Quick Q&A with recent graduate – part 2

Author: Julie


Applying to university

  1. What was the most difficult thing for you when you applied to university?

The personal statement was the most difficult thing for me because I only got one chance to impress 5 different admissions teams at 5 different universities. King’s has a pretty good video explaining how you could write a good statement here. In addition, UCAS guidance is interesting as well.

My tip for writing a personal statement is simple – draft it, write it, read it, and write it again. I must have drafted my statement multiple times before I was happy with it! As English is not my mother tongue, I also asked my teachers to proofread my essay and improve it based on their feedback.

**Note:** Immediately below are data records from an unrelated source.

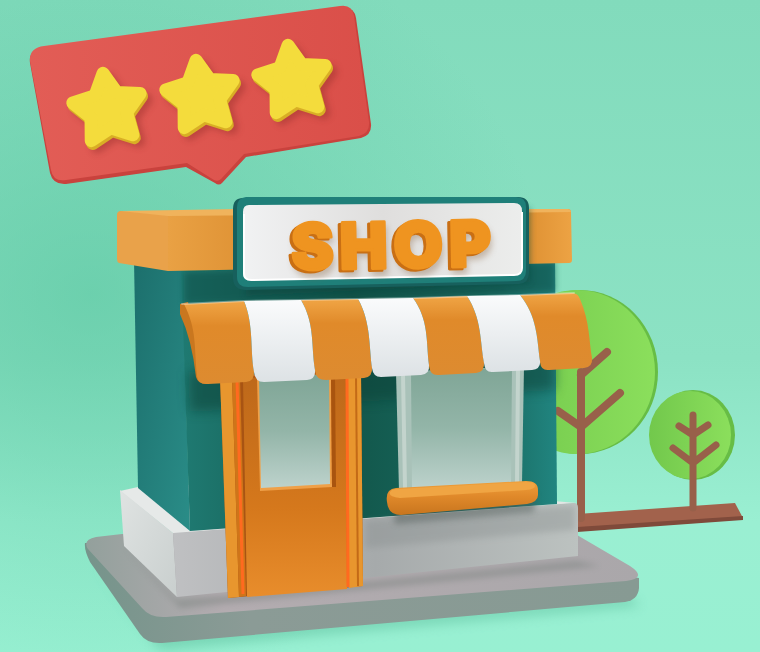
<!DOCTYPE html>
<html lang="en">
<head>
<meta charset="utf-8">
<title>Shop with three stars</title>
<style>
:root {
  --mint: #8fe3c6;
  --red: #e0574f;
  --red-edge: #c9423d;
  --star: #f4dc3c;
  --star-edge: #d9ae25;
  --orange: #e8962e;
  --orange-deep: #cf7519;
  --glow: #ff6a1f;
  --teal: #1f7f79;
  --teal-dark: #186a62;
  --brown: #98604a;
  --leaf: #84d957;
  --leaf-edge: #67bd45;
}
html, body { margin: 0; }
body { width: 760px; height: 652px; overflow: hidden; background: var(--mint); }
svg { display: block; }
.star { stroke-width: 13; stroke-linejoin: round; }
.star-face { fill: var(--star); stroke: var(--star); }
.star-side { fill: var(--star-edge); stroke: var(--star-edge); }
.wood { fill: none; stroke: var(--brown); stroke-linecap: round; stroke-linejoin: round; }
.sign-text { font: 900 64px Inter, "Open Sans", sans-serif; stroke-width: 3; stroke-linejoin: round; }
.sign-face { fill: #ef9420; stroke: #ef9420; }
.sign-side { fill: #c96f14; stroke: #c96f14; }
</style>
</head>
<body>
<svg width="760" height="652" viewBox="0 0 760 652" role="img" aria-label="A small shop with a striped awning, two trees and a speech bubble with three stars">
  <defs>
    <linearGradient id="sky" x1="0" y1="0" x2="0" y2="1">
      <stop offset="0" stop-color="#82dbbc"/>
      <stop offset=".55" stop-color="#8ce2c4"/>
      <stop offset=".8" stop-color="#9aefd2"/>
      <stop offset="1" stop-color="#98f0d2"/>
    </linearGradient>
    <radialGradient id="sky-shade" cx=".12" cy=".45" r=".6">
      <stop offset="0" stop-color="#5cc7a2" stop-opacity=".65"/>
      <stop offset="1" stop-color="#5cc7a2" stop-opacity="0"/>
    </radialGradient>
    <linearGradient id="bubble-red" x1="0" y1="0" x2="1" y2="0">
      <stop offset="0" stop-color="#e25d56"/>
      <stop offset="1" stop-color="#da4f49"/>
    </linearGradient>
    <linearGradient id="roof-front" x1="0" y1="0" x2="1" y2="0">
      <stop offset="0" stop-color="#e9a144"/>
      <stop offset=".3" stop-color="#d98a2c"/>
      <stop offset=".85" stop-color="#d98a2c"/>
      <stop offset="1" stop-color="#eda344"/>
    </linearGradient>
    <linearGradient id="wall-side" x1="0" y1="0" x2="1" y2="1">
      <stop offset="0" stop-color="#1c6f6c"/>
      <stop offset="1" stop-color="#2a8d88"/>
    </linearGradient>
    <linearGradient id="wall-front" x1="0" y1="0" x2="1" y2="0">
      <stop offset="0" stop-color="#1f7a72"/>
      <stop offset=".45" stop-color="#12574b"/>
      <stop offset=".85" stop-color="#1a6d64"/>
      <stop offset="1" stop-color="#218580"/>
    </linearGradient>
    <linearGradient id="base-side" x1="0" y1="0" x2="1" y2="1">
      <stop offset="0" stop-color="#dfe3e2"/>
      <stop offset="1" stop-color="#c9cfce"/>
    </linearGradient>
    <linearGradient id="base-front" x1="0" y1="0" x2="1" y2="0">
      <stop offset="0" stop-color="#bfc0c2"/>
      <stop offset=".5" stop-color="#a6aaab"/>
      <stop offset="1" stop-color="#bcc2c0"/>
    </linearGradient>
    <linearGradient id="slab-top" x1="0" y1="0" x2="1" y2="0">
      <stop offset="0" stop-color="#93a09c"/>
      <stop offset=".25" stop-color="#b3acb0"/>
      <stop offset="1" stop-color="#aaa7aa"/>
    </linearGradient>
    <linearGradient id="slab-side" x1="0" y1="0" x2="1" y2="0">
      <stop offset="0" stop-color="#76948b"/>
      <stop offset=".3" stop-color="#8b9b96"/>
      <stop offset="1" stop-color="#879a93"/>
    </linearGradient>
    <linearGradient id="sign-white" x1="0" y1="0" x2="1" y2="0">
      <stop offset="0" stop-color="#f1f2f3"/>
      <stop offset=".5" stop-color="#dfdedd"/>
      <stop offset="1" stop-color="#ecedec"/>
    </linearGradient>
    <linearGradient id="stripe-orange" x1="0" y1="0" x2="0" y2="1">
      <stop offset="0" stop-color="#f0a545"/>
      <stop offset=".3" stop-color="#e08a2a"/>
      <stop offset="1" stop-color="#dd8b30"/>
    </linearGradient>
    <linearGradient id="stripe-white" x1="0" y1="0" x2="0" y2="1">
      <stop offset="0" stop-color="#fafbfc"/>
      <stop offset="1" stop-color="#dde2e5"/>
    </linearGradient>
    <linearGradient id="door-panel" x1="0" y1="0" x2="0" y2="1">
      <stop offset="0" stop-color="#bd681a"/>
      <stop offset=".6" stop-color="#d5781c"/>
      <stop offset="1" stop-color="#e88d2c"/>
    </linearGradient>
    <linearGradient id="glass" x1="0" y1="0" x2="0" y2="1">
      <stop offset="0" stop-color="#7fa596"/>
      <stop offset=".5" stop-color="#93b5a8"/>
      <stop offset="1" stop-color="#bdd2cc"/>
    </linearGradient>
    <linearGradient id="sill" x1="0" y1="0" x2="0" y2="1">
      <stop offset="0" stop-color="#efa03b"/>
      <stop offset=".45" stop-color="#e0892a"/>
      <stop offset="1" stop-color="#c8751e"/>
    </linearGradient>
    <linearGradient id="leaf" x1="0" y1="0" x2="1" y2="0">
      <stop offset="0" stop-color="#72c84c"/>
      <stop offset="1" stop-color="#8bdf5c"/>
    </linearGradient>
    <filter id="soft" x="-30%" y="-30%" width="160%" height="160%"><feGaussianBlur stdDeviation="6"/></filter>
    <filter id="close-soft" x="-30%" y="-30%" width="160%" height="160%"><feGaussianBlur stdDeviation="3"/></filter>
    <polygon id="star-shape" points="0,-36 11,-15 34,-11 18,6 21,29 0,19 -21,29 -18,6 -34,-11 -11,-15"/>
    <g id="star">
      <use href="#star-shape" class="star" x="5" y="7" fill="#8f2a28" stroke="#8f2a28" opacity=".4" filter="url(#close-soft)"/>
      <use href="#star-shape" class="star star-side" x="1" y="3"/>
      <use href="#star-shape" class="star star-face"/>
    </g>
  </defs>

  <g id="background">
    <rect width="760" height="652" fill="url(#sky)"/>
    <rect width="760" height="652" fill="url(#sky-shade)"/>
  </g>

  <g id="speech-bubble">
    <path d="M44 48 342 8Q354 6 356 18L371 124Q372 135 361 138L246 157 222 183Q219 186 215 183L186 167 66 184Q53 185 50 173L30 63Q28 50 44 48Z" fill="var(--red-edge)"/>
    <path d="M44 46 340 6Q352 4 354 16L369 122Q370 133 359 136L244 154 221 179Q218 182 214 180L187 163 66 180Q53 182 51 170L30 61Q29 48 44 46Z" fill="url(#bubble-red)"/>
    <use href="#star" transform="translate(108 109) rotate(-8)"/>
    <use href="#star" transform="translate(201 96) rotate(-8)"/>
    <use href="#star" transform="translate(293 81) rotate(-8)"/>
  </g>

  <g id="trees">
    <path d="M577 514 735 503 743 518 577 531Z" fill="#a2624c"/>
    <path d="M577 527 743 516V520L577 532Z" fill="#7f4a3a"/>
    <ellipse cx="580" cy="372" rx="78" ry="82" fill="var(--leaf-edge)"/>
    <ellipse cx="577" cy="372" rx="78" ry="82" fill="url(#leaf)"/>
    <path class="wood" stroke-width="8" d="M581 372V518M581 375 607 352M558 411 581 427 620 393"/>
    <ellipse cx="693" cy="435" rx="42" ry="45" fill="var(--leaf-edge)"/>
    <ellipse cx="690" cy="435" rx="41" ry="44" fill="url(#leaf)"/>
    <path class="wood" stroke-width="7" d="M693 415V508M679 426 693 435 708 425M673 448 693 463 716 445"/>
  </g>

  <g id="platform">
    <path d="M90 560 150 632 630 596 640 606 160 650Z" fill="#55b795" opacity=".45" filter="url(#soft)"/>
    <path d="M85 543Q84 550 90 562L140 634Q147 644 162 643L625 602Q638 600 639 588V578L400 540Z" fill="url(#slab-side)"/>
    <path d="M96 537 122 534 577 535 630 566Q648 578 626 581L166 617Q150 618 142 608L88 549Q82 540 96 537Z" fill="url(#slab-top)"/>
    <path d="M122 546 177 600 577 561 600 566 180 608Z" fill="#6f7975" opacity=".4" filter="url(#close-soft)"/>
  </g>

  <g id="walls">
    <path d="M120 491 138 487 300 480 577 503 174 534Z" fill="#e6e9e8"/>
    <path d="M120 490 173 533 177 597 124 546Z" fill="url(#base-side)"/>
    <path d="M173 533 574 503Q578 503 578 508V556L177 597Z" fill="url(#base-front)"/>
    <path d="M134 260 182 266 190 531 138 488Z" fill="url(#wall-side)"/>
    <path d="M181 266 555 258 557 504 190 531Z" fill="url(#wall-front)"/>
    <path d="M184 272 555 262V292L184 304Z" fill="#0c4a43" opacity=".5" filter="url(#close-soft)"/>
    <path d="M188 372 555 350V390L190 412Z" fill="#0a4339" opacity=".55" filter="url(#soft)"/>
    <path d="M365 521 575 506V530L365 548Z" fill="#858b8b" opacity=".35" filter="url(#close-soft)"/>
  </g>

  <g id="roof">
    <path d="M121 211 168 213V271L119 263Q117 262 117 259V215Q117 211 121 211Z" fill="#e9a24a"/>
    <path d="M168 215 568 209Q571 209 571 212L572 260Q572 263 569 263L168 271Z" fill="url(#roof-front)"/>
    <path d="M121 211 238 209H568Q571 210 571 212L168 216Z" fill="#f0b35c"/>
  </g>

  <g id="sign">
    <path d="M246 208H530V282L246 296Z" fill="#0a443e" opacity=".5" filter="url(#close-soft)"/>
    <path d="M243 198 518 197Q529 197 529 208V273Q529 283 519 284L246 290Q234 290 233 279V209Q233 198 243 198Z" fill="#17605d"/>
    <path d="M246 197 516 197Q526 197 526 207V271Q526 281 516 281L248 287Q237 287 237 277V207Q237 198 246 197Z" fill="var(--teal)"/>
    <path d="M249 205 514 203Q522 203 522 211V268Q522 275 515 275L250 280Q243 280 243 273V212Q243 205 249 205Z" fill="url(#sign-white)"/>
    <path d="M244 214V273Q244 280 251 280L514 275Q522 275 522 268V212" fill="none" stroke="#fff" stroke-width="2"/>
    <g transform="rotate(-1 390 245)">
      <text class="sign-text" x="292" y="274" textLength="200" lengthAdjust="spacing" fill="#8c6a4c" stroke="#8c6a4c" opacity=".4" filter="url(#close-soft)" aria-hidden="true">SHOP</text>
      <text class="sign-text sign-side" x="288" y="270" textLength="200" lengthAdjust="spacing" aria-hidden="true">SHOP</text>
      <text class="sign-text sign-face" x="291" y="268" textLength="200" lengthAdjust="spacing">SHOP</text>
    </g>
  </g>

  <g id="door">
    <path d="M220 376 361 370 363 586 228 598Z" fill="#a85413"/>
    <path d="M220 378H232L239 597 228 598Z" fill="var(--orange)"/>
    <path d="M232 378H240L246 596 239 597Z" fill="var(--orange-deep)"/>
    <path d="M237 380 243 594" stroke="var(--glow)" stroke-width="3"/>
    <path d="M243 378 346 374 347 589 247 597Z" fill="url(#door-panel)"/>
    <path d="M257 378 331 374 332 487 260 491Z" fill="#efa048"/>
    <path d="M259 378 329 374 330 484 261 488Z" fill="url(#glass)"/>
    <path d="M331 374H335L336 487 332 487Z" fill="#a9540f"/>
    <path d="M347 374H361L363 586 349 588Z" fill="var(--orange)"/>
    <path d="M347 376 348 587" stroke="var(--glow)" stroke-width="3"/>
    <path d="M356 376 358 586" stroke="#c36a17" stroke-width="2"/>
  </g>

  <g id="window">
    <path d="M396 372 524 366 522 484 399 491Z" fill="#a9c2b9"/>
    <path d="M411 372 512 367 511 484 412 489Z" fill="url(#glass)"/>
    <path d="M403 374 405 488M518 370 517 482" stroke="#c3d4cd" stroke-width="4"/>
    <path d="M392 504 536 494 534 512 395 524Z" fill="#4c5653" opacity=".45" filter="url(#close-soft)"/>
    <path d="M396 488 526 481Q538 481 538 490V495Q538 502 527 504L401 515Q388 515 387 502 385 489 396 488Z" fill="url(#sill)"/>
    <path d="M396 489 526 482Q535 482 535 486 535 489 526 490L400 498Q388 497 390 492 392 489 396 489Z" fill="#f0a543"/>
  </g>

  <g id="awning">
    <path d="M180 304 188 302 206 384Q198 384 196 377 192 340 180 314Z" fill="#c9771f"/>
    <g fill="url(#stripe-orange)">
      <path d="M184 304 244 301C254 325 250 350 254 371Q255 381 246 382L208 384Q198 385 197 376C194 345 197 330 184 304Z"/>
      <path d="M301 300 358 299C371 322 369 347 372 367Q373 377 364 378L326 380Q316 380 315 371C311 345 315 324 301 300Z"/>
      <path d="M413 298 467 296C482 319 480 342 484 362Q485 372 476 373L439 375Q430 376 429 366C426 341 429 320 413 298Z"/>
      <path d="M520 295 572 293Q578 293 580 299C590 322 589 342 592 358Q593 367 584 368L549 370Q541 371 540 362C537 338 537 316 520 295Z"/>
    </g>
    <g fill="url(#stripe-white)">
      <path d="M244 301 301 300C315 324 311 345 315 370Q316 379 307 380L264 382Q255 382 254 372C250 350 254 325 244 301Z"/>
      <path d="M358 299 413 298C429 320 426 341 429 365Q430 374 421 375L381 377Q373 377 372 368C369 347 371 322 358 299Z"/>
      <path d="M467 296 520 295C537 316 537 338 540 361Q541 369 532 370L493 372Q485 373 484 363C480 342 482 319 467 296Z"/>
    </g>
    <path d="M182 304 244 301 301 300 413 298 520 295 574 293" fill="none" stroke="#fff" stroke-width="2" stroke-linecap="round" opacity=".35"/>
  </g>
</svg>
</body>
</html>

Additionally, make sure you do not write more than allowed – UCAS would automatically cut your statement at 4,000 characters.

Also, it is worth start drafting the statement early, perhaps in the summer before your final year of school, so that you are not rushed during the year.

  • How did you go about choosing your 5 UCAS choices? 

The biggest factor for me was the academic programme and how flexible I could be with my career choice (see above). I also looked at university rankings.

The problem with university rankings is that they use different criteria, which makes massive different in rankings of different universities. My advice – no ranking is better than another. You should take them with a grain of salt. If you could visit the university, great! If you can’t, try to get in touch with the marketing team or an alumni and ask them for more information. King’s regularly visits different countries throughout the year as well.

Going to King’s College London

  1. What was your biggest challenge when you first joined King’s?

I was really worried that I wouldn’t be able to understand the English accent and people wouldn’t understand my confusing European / American / Vietnamese accent. Thankfully I was proven wrong.

One of the first things I realised was that there was a lot of independent study which was very different from how I used to study in high school. I only went to lectures* and tutorials** for about 12 hours a week in my first year (this got progressively larger as I moved forward in my degree however). The rest of the time was doing compulsory readings and preparing for tutorials. My lecturers and tutors had office hours where students could come in and ask questions.


*Lectures – you sit together with every student in your course. I was overwhelmed in my first lecture because my cohort had over 200 students! Lectures are usually 2 hours with a break in between. The lecturers speak and you take notes.

**Tutorials – you are assigned into tutorials of 20-30 students. I was often given a reading or a worksheet to do. You are expected to participate in tutorials. I have realised that international students often do not speak much in tutorials. It could be a bit awkward and embarrassing initially, but it got much better. And it feels really good when the lecturer / tutor knows your name as well!